Traveling toward hope
Three-year-old Maria* and her parents are armed with everything they own – clothes, keepsakes, pots and pans, and wood gathered for cooking. For the past two days, they have traveled seven hours a day on a crowded bus and are now waiting at a bus stop, holding onto their belongings as tightly as they hold onto hope.
It hasn’t been easy leaving their village, but they’ve heard that Kamuzu Central Hospital (KCH) in Lilongwe, Malawi (a country in southeastern Africa) might have a treatment for the leukemia that has poisoned Maria’s body. They are willing to do whatever it takes to bring their daughter home healthy. But first, they have to find a way to get from the bus stop to the hospital with Maria, who is too sick to walk.

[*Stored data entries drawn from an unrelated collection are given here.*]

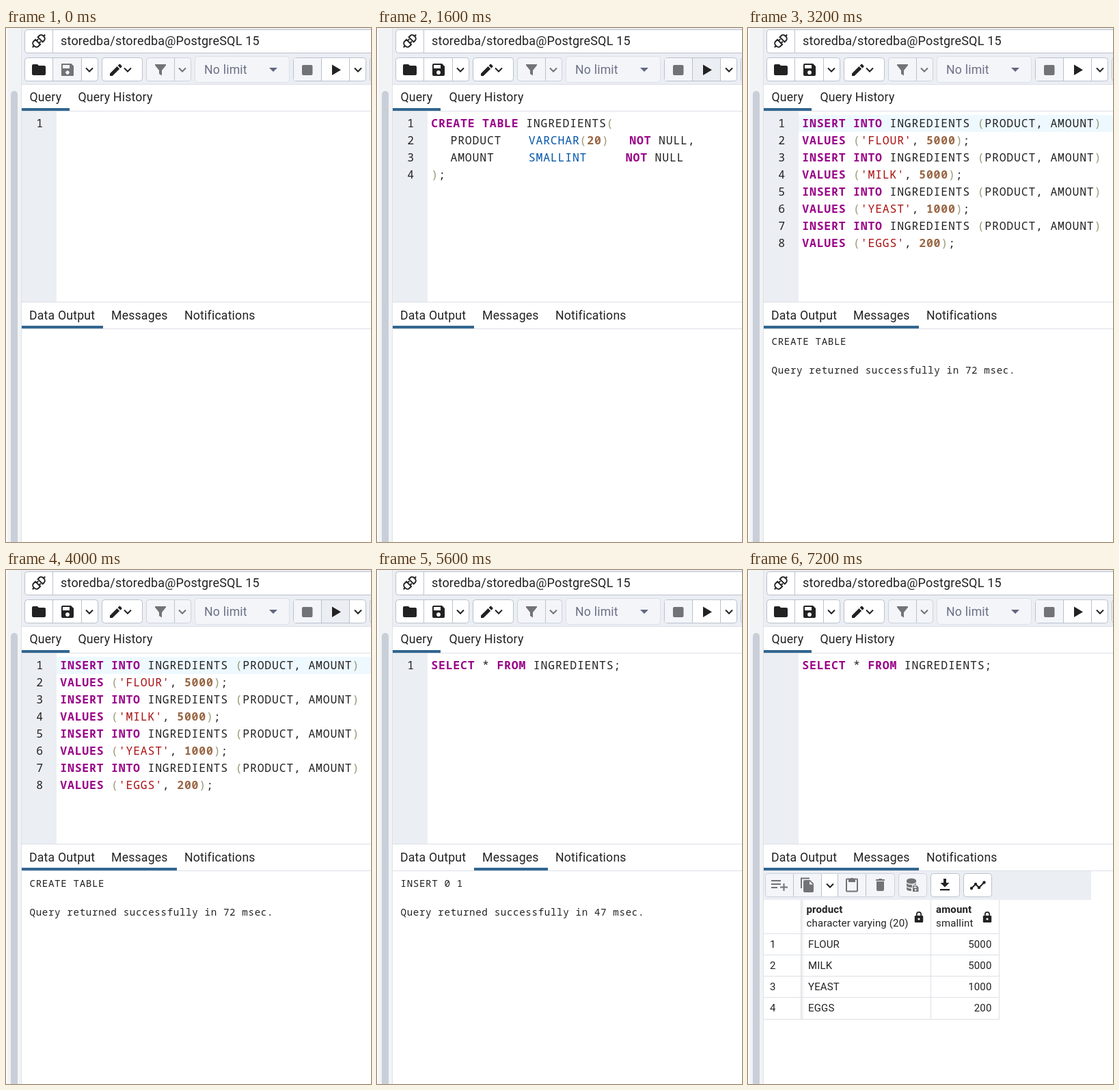
An HTML page that plays this animation: 534x751 px, repeating every 8.8 s.

```html
<!DOCTYPE html>
<html lang="en">
<head>
<meta charset="utf-8">
<title>Query tool</title>
<style>
html, body { margin: 0; width: 100%; height: 100%; overflow: hidden; background: #fff; }
svg { display: block; }
text { white-space: pre; fill: #222; }
.ui { font: 17.7px Roboto, sans-serif; letter-spacing: .19px; }
.cell { font: 15px Roboto, sans-serif; letter-spacing: .16px; }
.code { font: 16.5px "Noto Sans Mono", monospace; letter-spacing: .78px; }
.msg { font: 14.2px "Noto Sans Mono", monospace; letter-spacing: .63px; }
.kw { fill: #908; font-weight: bold; }
.num { fill: #964; font-weight: bold; }
.type { fill: #05a; }
.str { fill: #a11; }
.br { fill: #997; }
.end { text-anchor: end; }
.bar { fill: #ebeef3; }
.accent { fill: #326690; }
.btn { fill: #fff; stroke: #bac1cd; }
.off { fill: #f3f5f9; stroke: #cdd2dc; }
.dull { fill: #f3f5f9; }
.rule { fill: none; stroke: #dde0e6; }
.div { fill: none; stroke: #bac1cd; }
.dark { fill: #222; }
.grey { fill: #727377; }
.line { fill: none; stroke: #222; stroke-width: 2; }
.line.soft { stroke: #727377; }

/* One step lasts 800 ms, an eleventh of the loop. */
.step { animation: 8.8s step-end infinite; }
.blank { animation-name: blank; }
.create { animation-name: create; }
.insert { animation-name: insert; }
.select { animation-name: select; }
.hover { animation-name: hover; }
.created { animation-name: created; }
.inserted { animation-name: inserted; }
.result { animation-name: result; }
.data { animation-name: data; }
.messages { animation-name: messages; }
.first { animation-name: first; }
.few { animation-name: few; }
@keyframes blank { 0% { visibility: visible } 9.0909%, 100% { visibility: hidden } }
@keyframes create { 0%, 36.3636%, 100% { visibility: hidden } 9.0909% { visibility: visible } }
@keyframes insert { 0%, 63.6363%, 100% { visibility: hidden } 36.3636% { visibility: visible } }
@keyframes select { 0% { visibility: hidden } 63.6363%, 100% { visibility: visible } }
@keyframes hover {
  0%, 27.2727%, 54.5454%, 81.8181%, 100% { visibility: hidden }
  18.1818%, 45.4545%, 72.7272% { visibility: visible }
}
@keyframes created { 0%, 54.5454%, 100% { visibility: hidden } 27.2727% { visibility: visible } }
@keyframes inserted { 0%, 81.8181%, 100% { visibility: hidden } 54.5454% { visibility: visible } }
@keyframes result { 0% { visibility: hidden } 81.8181%, 100% { visibility: visible } }
@keyframes data { 0%, 81.8181%, 100% { visibility: visible } 54.5454% { visibility: hidden } }
@keyframes messages { 0% { visibility: hidden } 27.2727%, 100% { visibility: visible } }
@keyframes first { 0% { visibility: visible } 81.8181%, 100% { visibility: hidden } }
@keyframes few { 0%, 63.6363%, 100% { visibility: hidden } 9.0909% { visibility: visible } }
</style>
</head>
<body>
<svg width="534" height="751" viewBox="0 0 534 751">
  <defs>
    <path id="chevron" class="line" d="M-5-2.5 0 2.5 5-2.5"/>
    <path id="disk" fill-rule="evenodd" d="M83 52h12l4 4v12q0 2-2 2H83q-2 0-2-2V54q0-2 2-2zM83 54v5h10v-5zM90 62a3 3 0 1 0 .01 0z"/>
    <path id="lock" class="dark" fill-rule="evenodd" d="M-4-2V-4a4 4 0 0 1 8 0v2h1q1.200 0 1.200 1.200v7.600q0 1.200-1.200 1.200H-5q-1.200 0-1.200-1.200v-7.600Q-6.200-2-5-2zM-2.300-2H2.300V-4a2.300 2.300 0 0 0-4.600 0zM0 1.400a1.600 1.600 0 1 0 .01 0z"/>
    <text id="into" class="code" x="79.300" y="145"><tspan class="kw">INSERT INTO</tspan> INGREDIENTS <tspan class="br">(</tspan>PRODUCT, AMOUNT<tspan class="br">)</tspan></text>
    <linearGradient id="shade"><stop stop-color="#000" stop-opacity=".08"/><stop offset="1" stop-color="#000" stop-opacity="0"/></linearGradient>
  </defs>

  <!-- Side scrollbar -->
  <path fill="#f2f3f5" d="M2 0h20v751H2z"/>
  <rect x="7" y="92" width="10" height="680" rx="5" fill="#c9cfd9"/>
  <path class="rule" d="M22.500 0v751"/>

  <!-- Connection bar -->
  <path class="bar" d="M23 0h511v82H23z"/>
  <rect class="btn" x="27.500" y="2.500" width="540" height="34" rx="4"/>
  <path class="div" d="M68.500 3v33"/>
  <g transform="translate(48 19) rotate(-45)" class="line">
    <path d="M-13 0h3M10 0h3M-2-5h-4a4 5 0 0 0 0 10h4zM3-5h3a4 5 0 0 1 0 10H3zM-2-2.500h3.500M-2 2.500h3.500"/>
  </g>
  <text class="ui" x="80" y="25" style="font-size:18px">storedba/storedba@PostgreSQL 15</text>

  <!-- Toolbar -->
  <rect class="btn" x="27.500" y="43.500" width="107" height="34" rx="4"/>
  <path class="dull step blank" d="M69 44h41v33H69z"/>
  <path class="div" d="M68.500 44v33M110.500 44v33"/>
  <path class="dark" d="M40 53h6l2 2h8q2 0 2 2v10q0 2-2 2H40q-2 0-2-2V55q0-2 2-2z"/>
  <use href="#disk" class="dark"/>
  <use href="#disk" class="grey step blank"/>
  <use href="#chevron" x="122" y="61"/>
  <rect class="btn" x="140.500" y="43.500" width="59" height="34" rx="4"/>
  <path class="dark" d="M152 66.500 162.500 56l3.700 3.700L155.700 70H152zM163.600 54.900l1.900-1.900q.8-.8 1.600 0l2.200 2.200q.8.800 0 1.600l-1.900 1.900z"/>
  <use href="#chevron" x="178" y="61"/>
  <rect class="off" x="205.500" y="43.500" width="65" height="34" rx="4"/>
  <path class="div" d="M246.500 44v33"/>
  <path class="grey" d="M218 53h16v1.500l-6 7.500v7.500l-4-2.500v-5l-6-7.500z"/>
  <path class="line soft" d="m253 58.500 5 5 5-5"/>
  <rect class="off" x="276.500" y="41.500" width="138" height="38" rx="4" style="stroke:#dde0e6"/>
  <text class="ui" x="290" y="67" style="fill:#6b7085">No limit</text>
  <path fill="#626880" d="M385 58h12l-6 6z"/>
  <rect class="btn" x="420.500" y="43.500" width="106" height="34" rx="4"/>
  <path class="dull" d="M421 46q0-2 2-2h38v33h-38q-2 0-2-2z"/>
  <path class="bar step hover" d="M462 44h40v33h-40z"/>
  <path class="div" d="M461.500 44v33M502.500 44v33"/>
  <rect class="grey" x="433" y="54" width="15.500" height="15" rx="2"/>
  <path class="dark" d="M477 53.500 490 61.200 477 69z"/>
  <use href="#chevron" x="515" y="61"/>
  <rect class="btn" x="532.500" y="43.500" width="40" height="34" rx="4"/>

  <!-- Tabs and editor -->
  <path class="rule" d="M23 82.500h511M23 121.500h511M23 400.500h511M23 439.500h511"/>
  <path class="bar" d="M23 122h51v278H23z"/>
  <path class="accent" d="M23 117h70v4H23z"/>
  <g class="ui">
    <text x="34.500" y="107">Query</text>
    <text x="105.500" y="107">Query History</text>
    <text x="34" y="426">Data Output</text>
    <text x="154" y="426">Messages</text>
    <text x="261" y="426">Notifications</text>
  </g>
  <path class="accent step data" d="M23 435h119v4H23z"/>
  <path class="accent step messages" d="M142 435h108v4H142z"/>

  <g class="code">
    <text class="step first" x="44.300" y="145">1</text>
    <g class="step few">
      <text x="44.300" y="170">2</text>
      <text x="44.300" y="195">3</text>
      <text x="44.300" y="220">4</text>
    </g>

    <g class="step create">
      <text x="79.300" y="145"><tspan class="kw">CREATE TABLE</tspan> INGREDIENTS<tspan class="br">(</tspan></text>
      <text x="107.500" y="170">PRODUCT</text>
      <text x="221.800" y="170"><tspan class="type">VARCHAR</tspan><tspan class="br">(</tspan><tspan class="num">20</tspan><tspan class="br">)</tspan></text>
      <text x="369.300" y="170"><tspan class="kw">NOT</tspan> NULL,</text>
      <text x="107.500" y="195">AMOUNT</text>
      <text class="type" x="221.800" y="195">SMALLINT</text>
      <text x="363.800" y="195"><tspan class="kw">NOT</tspan> NULL</text>
      <text x="79.300" y="220"><tspan class="br">)</tspan>;</text>
    </g>

    <g class="step insert">
      <path fill="#edf8ff" d="M74 127h460v25H74z"/>
      <text x="44.300" y="245">5</text>
      <text x="44.300" y="270">6</text>
      <text x="44.300" y="295">7</text>
      <text x="44.300" y="320">8</text>
      <use href="#into"/>
      <text x="79.300" y="170"><tspan class="kw">VALUES</tspan> <tspan class="br">(</tspan><tspan class="str">'FLOUR'</tspan>, <tspan class="num">5000</tspan><tspan class="br">)</tspan>;</text>
      <use href="#into" y="50"/>
      <text x="79.300" y="220"><tspan class="kw">VALUES</tspan> <tspan class="br">(</tspan><tspan class="str">'MILK'</tspan>, <tspan class="num">5000</tspan><tspan class="br">)</tspan>;</text>
      <use href="#into" y="100"/>
      <text x="79.300" y="270"><tspan class="kw">VALUES</tspan> <tspan class="br">(</tspan><tspan class="str">'YEAST'</tspan>, <tspan class="num">1000</tspan><tspan class="br">)</tspan>;</text>
      <use href="#into" y="150"/>
      <text x="79.300" y="320"><tspan class="kw">VALUES</tspan> <tspan class="br">(</tspan><tspan class="str">'EGGS'</tspan>, <tspan class="num">200</tspan><tspan class="br">)</tspan>;</text>
    </g>

    <text class="step select" x="79.300" y="145"><tspan class="kw">SELECT</tspan> * <tspan class="kw">FROM</tspan> INGREDIENTS;</text>
  </g>

  <!-- Messages -->
  <g class="msg step created">
    <text x="34.500" y="463">CREATE TABLE</text>
    <text x="34.500" y="505">Query returned successfully in 72 msec.</text>
  </g>
  <g class="msg step inserted">
    <text x="34.500" y="463">INSERT 0 1</text>
    <text x="34.500" y="505">Query returned successfully in 47 msec.</text>
  </g>

  <!-- Result grid -->
  <g class="step result">
    <path class="bar" d="M23 440h479v42H23z"/>
    <rect class="off" x="25.500" y="443.500" width="189" height="34" rx="4"/>
    <path fill="#fff" d="M108 444h23v33h-23z"/>
    <path class="div" d="M66.500 444v33M107.500 444v33M131.500 444v33M172.500 444v33"/>
    <path class="line soft" d="M34 454h14M34 459h14M34 464h9M52.500 458v11M47 463.500h11"/>
    <path class="line soft" d="M78 465V450.500h12"/>
    <path class="grey" fill-rule="evenodd" d="M83 453h8l5 5v11q0 2-2 2H83q-2 0-2-2v-14q0-2 2-2zM90 454.500v5h5z"/>
    <use href="#chevron" x="120" y="461"/>
    <path class="line soft" d="M145 451.500h14q1 0 1 1v16q0 1-1 1h-14q-1 0-1-1v-16q0-1 1-1z"/>
    <path class="grey" d="M147 451h3a2.200 2.200 0 0 1 4 0h3v5h-10z"/>
    <path class="grey" d="M187 452h3.500l1-1h4l1 1h3.500v2h-13zM188 455h11v12q0 2-2 2h-7q-2 0-2-2z"/>
    <rect class="off" x="220.500" y="443.500" width="41" height="34" rx="4"/>
    <path class="grey" d="M232 453.500a7 3 0 0 1 14 0v2a7 3 0 0 1-14 0zM232 457.500q2 2.500 7 2.500 5 0 7-2.500v2.500h-6v4q-8 0-8-3zM232 463q2 2.500 7 2.500v3.500q-7 0-7-3z"/>
    <path class="grey" fill-rule="evenodd" d="M241 461h6l2.500 2.500v6.500h-8.500zM242.500 462.500v2h4v-2zM245.200 466a1.400 1.400 0 1 0 .01 0z"/>
    <rect class="btn" x="267.500" y="443.500" width="42" height="34" rx="4"/>
    <path class="dark" d="M286 451h4v6h4.500l-6.500 6.500-6.500-6.500h4.500zM281 466h14v2.200h-14z"/>
    <rect class="btn" x="315.500" y="443.500" width="41" height="34" rx="4"/>
    <path class="line" d="m327 465 6-6 5 5 8-8"/>
    <g class="dark"><circle cx="327" cy="465" r="2.200"/><circle cx="333" cy="459" r="2.200"/><circle cx="338" cy="464" r="2.200"/><circle cx="345.500" cy="456.500" r="2.200"/></g>

    <path fill="#fff" d="M23 482h345v174H23z"/>
    <path fill="url(#shade)" d="M78 482h5v174h-5z"/>
    <path class="rule" d="M23 531.500h345M23 562.500h345M23 593.500h345M23 624.500h345M23 656.500h345M77.500 482v174M267.500 482v174M367.500 482v174"/>
    <g class="cell">
      <text x="85.500" y="501" font-weight="600">product</text>
      <text x="85.500" y="521">character varying (20)</text>
      <text x="275" y="501" font-weight="600">amount</text>
      <text x="275" y="521">smallint</text>
      <text x="32" y="552">1</text><text x="88" y="552">FLOUR</text><text class="end" x="356.500" y="552">5000</text>
      <text x="32" y="583">2</text><text x="88" y="583">MILK</text><text class="end" x="356.500" y="583">5000</text>
      <text x="32" y="614">3</text><text x="88" y="614">YEAST</text><text class="end" x="356.500" y="614">1000</text>
      <text x="32" y="645">4</text><text x="88" y="645">EGGS</text><text class="end" x="356.500" y="645">200</text>
    </g>
    <use href="#lock" x="250" y="507"/>
    <use href="#lock" x="350" y="507"/>
  </g>
</svg>
</body>
</html>
```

Suddenly, a car pulls up and a few doctors jump out. They carry Maria to the car and help her family pile in, their belongings loaded onto their laps.

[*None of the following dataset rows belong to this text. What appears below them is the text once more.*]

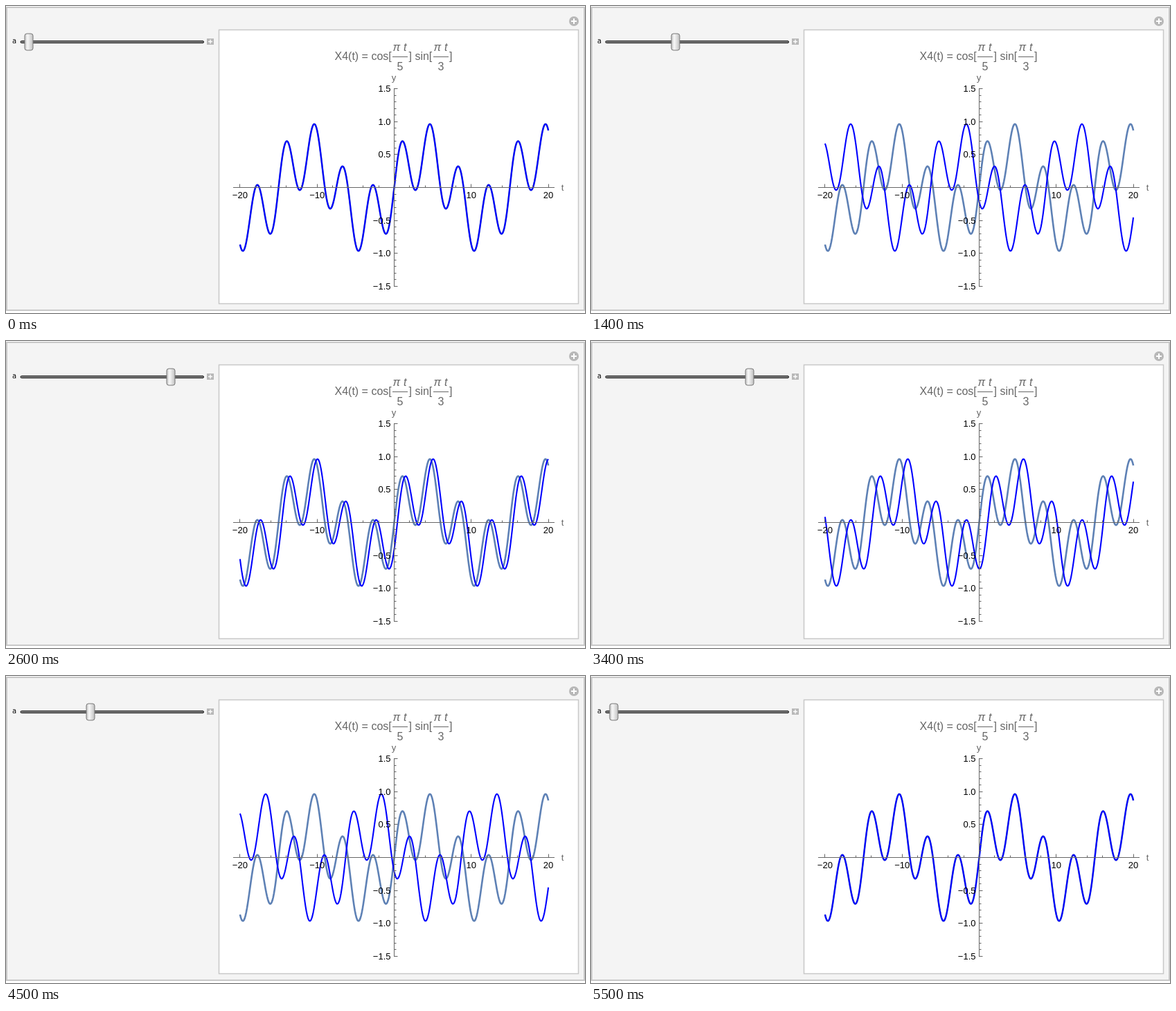
An HTML page for the animation above (6000 ms loop, 836x444 px).

```html
<!DOCTYPE html>
<html lang="en">
<head>
<meta charset="utf-8">
<title>Shifted product of cosine and sine</title>
<style>
  html, body { margin: 0; width: 100%; height: 100%; overflow: hidden; background: #fff; }
  svg { display: block; font: 13px "Liberation Sans", Arial, sans-serif; }
  .title { font-size: 16px; fill: #666; }
  .math { font-style: italic; }
  .mid { text-anchor: middle; }
  .end { text-anchor: end; }
  .axes { stroke: #666; fill: none; }
  .curve { fill: none; stroke-linejoin: round; }
</style>
</head>
<body>
<svg width="836" height="444" viewBox="0 0 836 444">
  <defs>
    <linearGradient id="metal">
      <stop offset="0" stop-color="#c4c4c4"/>
      <stop offset=".35" stop-color="#f8f8f8"/>
      <stop offset="1" stop-color="#c0c0c0"/>
    </linearGradient>
  </defs>
  <rect x="1" y="2" width="834" height="438" fill="#f4f4f4" stroke="#c8c8c8" stroke-width="2"/>
  <circle cx="820" cy="22" r="7" fill="#b8b8b8"/>
  <path d="M816 22h8M820 18v8" stroke="#fff" stroke-width="2"/>

  <text x="9" y="54" style="font: 10px 'DejaVu Sans', sans-serif">a</text>
  <rect x="21" y="50.5" width="264.5" height="3" rx="1.5" fill="#888" stroke="#111"/>
  <rect x="290" y="47" width="10" height="9" fill="#b8b8b8"/>
  <path d="M292 51.5h6M295 48.5v6" stroke="#fff" stroke-width="1.4"/>
  <rect id="thumb" x="-6" y="40" width="12" height="24" rx="3" fill="url(#metal)" stroke="#777"/>

  <rect x="307.5" y="34.5" width="519" height="396" fill="#fff" stroke="#c8c8c8" stroke-width="1.5"/>
  <path id="fixed" class="curve" stroke="#5e81b5" stroke-width="2.6"/>
  <path id="moving" class="curve" stroke="#00f" stroke-width="2.1"/>
  <g id="plot"></g>

  <g class="title">
    <text x="474.5" y="78">X4(t) = cos[</text>
    <text x="581.5" y="78">] sin[</text>
    <text x="640" y="78">]</text>
  </g>
</svg>
<script>
const $ = id => document.getElementById(id);
const X0 = 560.5, Y0 = 262.5;
const px = t => X0 + 11.13 * t;
const py = y => Y0 - 95.3 * y;
const signal = t => Math.cos(Math.PI * t / 5) * Math.sin(Math.PI * t / 3);

function curve(shift) {
  const points = [];
  for (let i = -200; i <= 200; i++) {
    const t = i / 10;
    points.push(px(t).toFixed(2) + ' ' + py(signal(t + shift)).toFixed(2));
  }
  return 'M' + points.join('L');
}

const text = (x, y, s, cls = '') => `<text x="${x}" y="${y}" class="${cls}">${s}</text>`;
const snap = v => Math.floor(v) + 0.5;

function axes() {
  let lines = `M328 ${Y0}H792M${X0} 119V406`, labels = '';
  for (let t = -20; t <= 20; t += 2) {
    const major = t % 10 === 0;
    lines += `M${snap(px(t))} ${Y0}v${major ? -5 : -3}`;
    if (major && t) labels += text(px(t), 278, String(t).replace('-', '−'), 'mid');
  }
  for (let i = -15; i <= 15; i++) {
    const major = i % 5 === 0;
    lines += `M${X0} ${snap(py(i / 10))}h${major ? 5 : 3}`;
    if (major && i) labels += text(555.5, py(i / 10) + 4.5, (i / 10).toFixed(1).replace('-', '−'), 'end');
  }
  return `<path class="axes" d="${lines}"/>` + labels;
}

function fraction(x, denominator) {
  return `<g class="title">${text(x - 10.5, 65, 'π', 'math')}${text(x + 5, 65, 't', 'math')}
    ${text(x, 93, denominator, 'mid')}<path class="axes" d="M${x - 11} 73.5h22"/></g>`;
}

$('plot').innerHTML = axes() + fraction(569, 5) + fraction(628, 3) +
  `<g fill="#666">${text(560, 108, 'y', 'mid')}${text(803.5, 267, 't', 'mid')}</g>`;
$('fixed').setAttribute('d', curve(0));

// The shift rises and falls linearly in 100 ms steps, resting at zero.
function draw() {
  const mid = Math.floor(performance.now() % 6000 / 100) * 100 + 50;
  const a = Math.max(0, 17 - 0.0069 * Math.abs(3000 - mid));
  $('moving').setAttribute('d', curve(a));
  $('thumb').setAttribute('transform', `translate(${Math.round(33 + 14.07 * a)})`);
  requestAnimationFrame(draw);
}
draw();
</script>
</body>
</html>
```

This isn’t your typical hospital intake, but it’s how things go at KCH’s pediatric oncology ward – a place where treating kids with cancer means caring for their families, earning their trust, and sometimes, picking them up at the bus stop.
On the ground
KCH’s oncology ward runs in large part thanks to the Baylor International Pediatric Aids Initiative (BIPAI), an integral player in the global fight against pediatric HIV/AIDS, founded in the late 1990s. Since then, BIPAI has built on the foundation of their HIV/AIDS work to expand care to include treating malnutrition, tuberculosis, and maternal and pediatric health concerns in underserved areas all around the world – including oncology and hematology at KCH’s pediatric ward in Lilongwe.
Patients often travel far distances to receive care at KCH, and those going through cancer treatment might be admitted for several months. Unlike hospitals in resource-rich countries like the United States, there are no extra beds or family care facilities to house parents and siblings. Often, there aren’t even enough beds for every patient.
“The reality of a hospital in a place like Malawi is just ... it’s tough,” says Dr. Stephen Martin, a pediatric oncologist from the United States who began working with BIPAI in Malawi six months ago. “There are two or three patients to a bed. You have patients and families sleeping on the floor…but there are little things that we can do to make huge improvements in both the quality of the facilities and the quality of care that we have to offer them.”